Skip to content
Back to issue
From: Vol.01 N.01 – Ecopoetic Ruminations

The native word was rind

by Glenn Bach

from Atlas Peripatetic


The native word was rind,

woody plants such as trees

overlay the wood and consists

in other words most of the stem.


Any small ship. Echoic,

specifics of the brain recorded—


—loudspeaker for bass notes.


Please note this inner bark,

this dry outer husk (from which

it is extracted). What scribal error

this unlikely etymology, by early

sources. Stronger and sweeter

words coined for the covering,

to low like a cow, to rend, to boast,

to cry out the bark of certain trees.


Whose skin by exposure to sun,

whose shells in a red heat, slips

or disappears. Skin, plates on fish

or snakes.


Where is the outer shell of the earth,

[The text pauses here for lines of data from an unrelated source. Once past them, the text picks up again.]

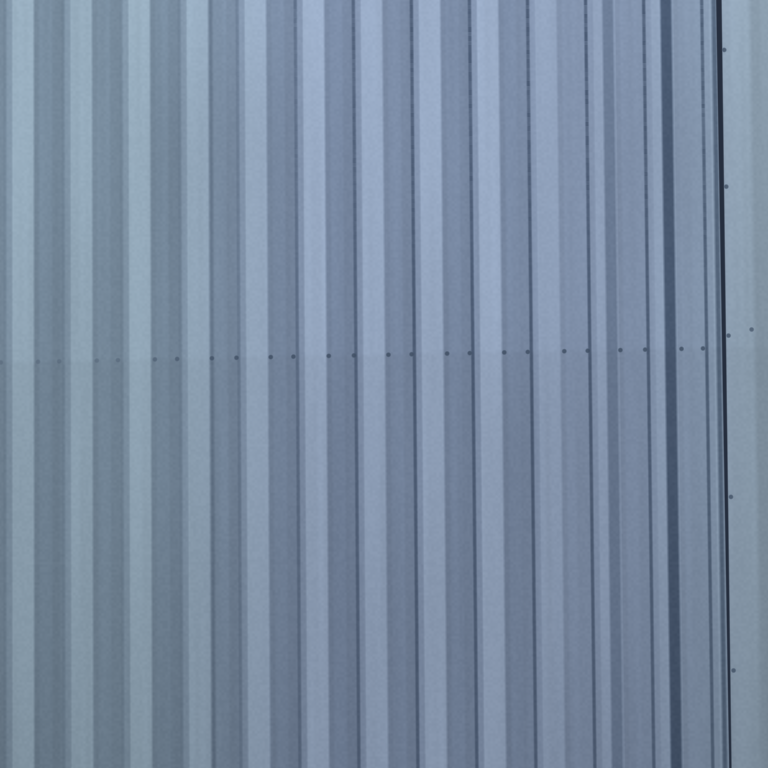
Write a WebGL 2 fragment shader that draws this texture.

```glsl
#version 300 es
precision highp float;
// Blue-grey ribbed metal cladding: twelve vertical ribs that lean slightly,
// with shadow lines, a row of screws along a seam and a paler end panel.
// Each rib is a set of soft bands in a repeated phase, varied by column.

uniform vec2 u_resolution;
out vec4 fragColor;

const float PITCH = 0.0756;       // width of one rib and pan
const float FIRST_RIB = 0.013;    // left edge of the first rib
const float LEAN = 0.016;         // sideways spread toward the bottom
const float WALL_END = 0.936;     // corner before the end panel
const float SCREW_SIZE = 0.0028;
const vec2 SCREW_PHASE = vec2(0.46, 0.86);

const vec3 PAN = vec3(0.455, 0.520, 0.600);
const vec3 RIB = vec3(0.565, 0.635, 0.712);
const vec3 SLOPE = vec3(0.500, 0.565, 0.645);
const vec3 SHADOW = vec3(0.250, 0.310, 0.390);
const vec3 CORNER = vec3(0.100, 0.130, 0.190);
const vec3 END_PANEL = vec3(0.545, 0.610, 0.680);

float hash(vec2 p) {
  p = fract(p * vec2(0.1031, 0.1137));
  p += dot(p, p.yx + 33.33);
  return fract((p.x + p.y) * p.x * 97.3);
}

float noise(vec2 p) {
  vec2 i = floor(p), f = fract(p);
  f = f * f * (3.0 - 2.0 * f);
  vec2 e = vec2(1.0, 0.0);
  return mix(mix(hash(i), hash(i + e), f.x),
             mix(hash(i + e.yx), hash(i + e.xx), f.x), f.y);
}

// Soft-edged strip from a to b
float band(float x, float a, float b, float soft) {
  return smoothstep(a - soft, a + soft, x) - smoothstep(b - soft, b + soft, x);
}

float spot(vec2 p, vec2 centre, float radius, float soft) {
  return 1.0 - smoothstep(radius - soft, radius + soft, length(p - centre));
}

// Ribs, pans and shadow lines of the main wall
vec3 cladding(float x, float y, float pixel) {
  float cell = (x - FIRST_RIB) / PITCH;
  float column = floor(cell), phase = fract(cell);
  float soft = max(0.03, pixel / PITCH);
  float right = smoothstep(0.60, 0.76, x);
  float vary = hash(vec2(column + 7.0, 3.0)) - 0.5;

  vec3 pan = mix(PAN, SLOPE, 0.65 * right) + 0.015 * vary;
  vec3 rib = mix(RIB, SLOPE, 0.45 * right) - 0.015 * vary;
  vec3 color = mix(pan, rib, band(phase, 0.03, 0.41, soft));
  color = mix(color, SLOPE, 0.7 * (band(phase, 0.94, 1.1, soft)
                                 + band(phase, -0.1, 0.03, soft)));
  color *= 1.0 - 0.035 * band(phase, 0.41, 0.50, soft);
  color *= 1.0 - 0.04 * band(phase, 0.72, 0.92, soft) * (1.0 - right);

  // Shadow line beside each rib, grainy near the top
  float depth = smoothstep(0.20, 0.56, x) * mix(0.75, 1.0, y);
  float grain = 1.0 - 0.35 * smoothstep(0.55, 0.9, y) * hash(floor(vec2(column, y * 170.0)));
  float line = band(phase, 0.885, 0.94, soft * 0.7);
  color = mix(color, SHADOW, line * (0.08 + 0.80 * depth * grain));

  // Rib sides that turn away near the corner
  float turned = step(9.5, column) * step(column, 11.5);
  float darkness = mix(0.48, 0.92, step(10.5, column));
  color = mix(color, SHADOW, turned * darkness * band(phase, 0.20, 0.39, soft));
  float doubled = step(11.5, column) * band(phase, 0.08, 0.16, soft);
  color = mix(color, SHADOW, 0.75 * doubled);
  float crease = step(2.5, column) * step(column, 3.5) * band(phase, 0.43, 0.48, soft);
  return mix(color, SHADOW, 0.3 * crease);
}

void main() {
  vec2 uv = gl_FragCoord.xy / u_resolution;
  float pixel = 1.0 / min(u_resolution.x, u_resolution.y);
  float x = uv.x / (1.0 + LEAN * (1.0 - uv.y));
  vec2 p = vec2(x, uv.y);

  // Main wall and the panel past the corner
  vec3 color = cladding(x, uv.y, pixel);
  vec3 panel = END_PANEL * (1.0 - 0.07 * smoothstep(0.970, 0.980, x));
  color = mix(color, panel, smoothstep(-pixel, pixel, x - WALL_END));

  // Overlap seam and daylight falling from above
  float seam = 0.528 + 0.020 * uv.x;
  float above = smoothstep(seam - 0.004, seam + 0.004, uv.y);
  color *= mix(0.91, 1.06, uv.y) + 0.025 * above;
  color *= mix(vec3(0.98, 1.0, 0.98), vec3(1.0, 0.995, 1.025), band(x, 0.3, 0.93, 0.15));

  // Long streaks, broad stains and fine grain
  color *= 1.0 + 0.035 * (noise(vec2(x * 150.0, uv.y * 3.0)) - 0.5);
  color *= 1.0 + 0.040 * (noise(uv * vec2(9.0, 5.0)) - 0.5);
  color += 0.022 * (noise(uv * 300.0) - 0.5);

  // Dark corner, narrower toward the bottom
  float halfWidth = mix(0.0015, 0.0036, uv.y);
  float corner = band(x, WALL_END - halfWidth, WALL_END + halfWidth, max(0.001, pixel));
  color = mix(color, CORNER, 0.9 * corner);

  // A pair of screws in every pan, faint at the left
  float column = floor((x - FIRST_RIB) / PITCH);
  float soft = max(0.0012, pixel);
  for (int i = 0; i < 2; i++) {
    float jitter = 0.05 * (hash(vec2(column + 2.0, float(i) + 5.0)) - 0.5);
    float screwX = FIRST_RIB + (column + SCREW_PHASE[i] + jitter) * PITCH;
    float strength = mix(0.30, 0.85, smoothstep(0.1, 0.35, x)) * step(x, WALL_END);
    color = mix(color, SHADOW, strength * spot(p, vec2(screwX, seam), SCREW_SIZE, soft));
  }

  // Screws down the corner and one further along the end panel
  for (int i = 0; i < 5; i++) {
    float n = float(i);
    vec2 centre = vec2(WALL_END + 0.006, 0.935 - 0.170 * n - 0.008 * n * n);
    color = mix(color, SHADOW, 0.8 * spot(p, centre, SCREW_SIZE, soft));
  }
  color = mix(color, SHADOW, 0.7 * spot(p, vec2(0.972, 0.571), SCREW_SIZE, soft));
  fragColor = vec4(color, 1.0);
}
```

exactly, especially the gold edge

of Calafia. The uncertain pages

of a book—

what falls from our eyes


Published: January 2014
Glenn Bach

is a poet and sound artist whose major project, Atlas, encompasses a wide range of artistic practice. Excerpts of Atlas Peripatetic have appeared in such journals as hutt, Free Verse, and Jubilat. Another project in the series, Atlas Sets, documents a series of ongoing collaborations with fellow composers and improvisers. Glenn lives and works in Los Angeles.

An Australian and international
journal of ecopoetry and ecopoetics.

Plumwood Mountain Journal is created on the unceded lands of the Gadigal and Wangal people of the Eora Nation. We pay our respects to all Aboriginal and Torres Strait Islander people, and to elders past, present and future. We also acknowledge all traditional custodians of the lands this journal reaches.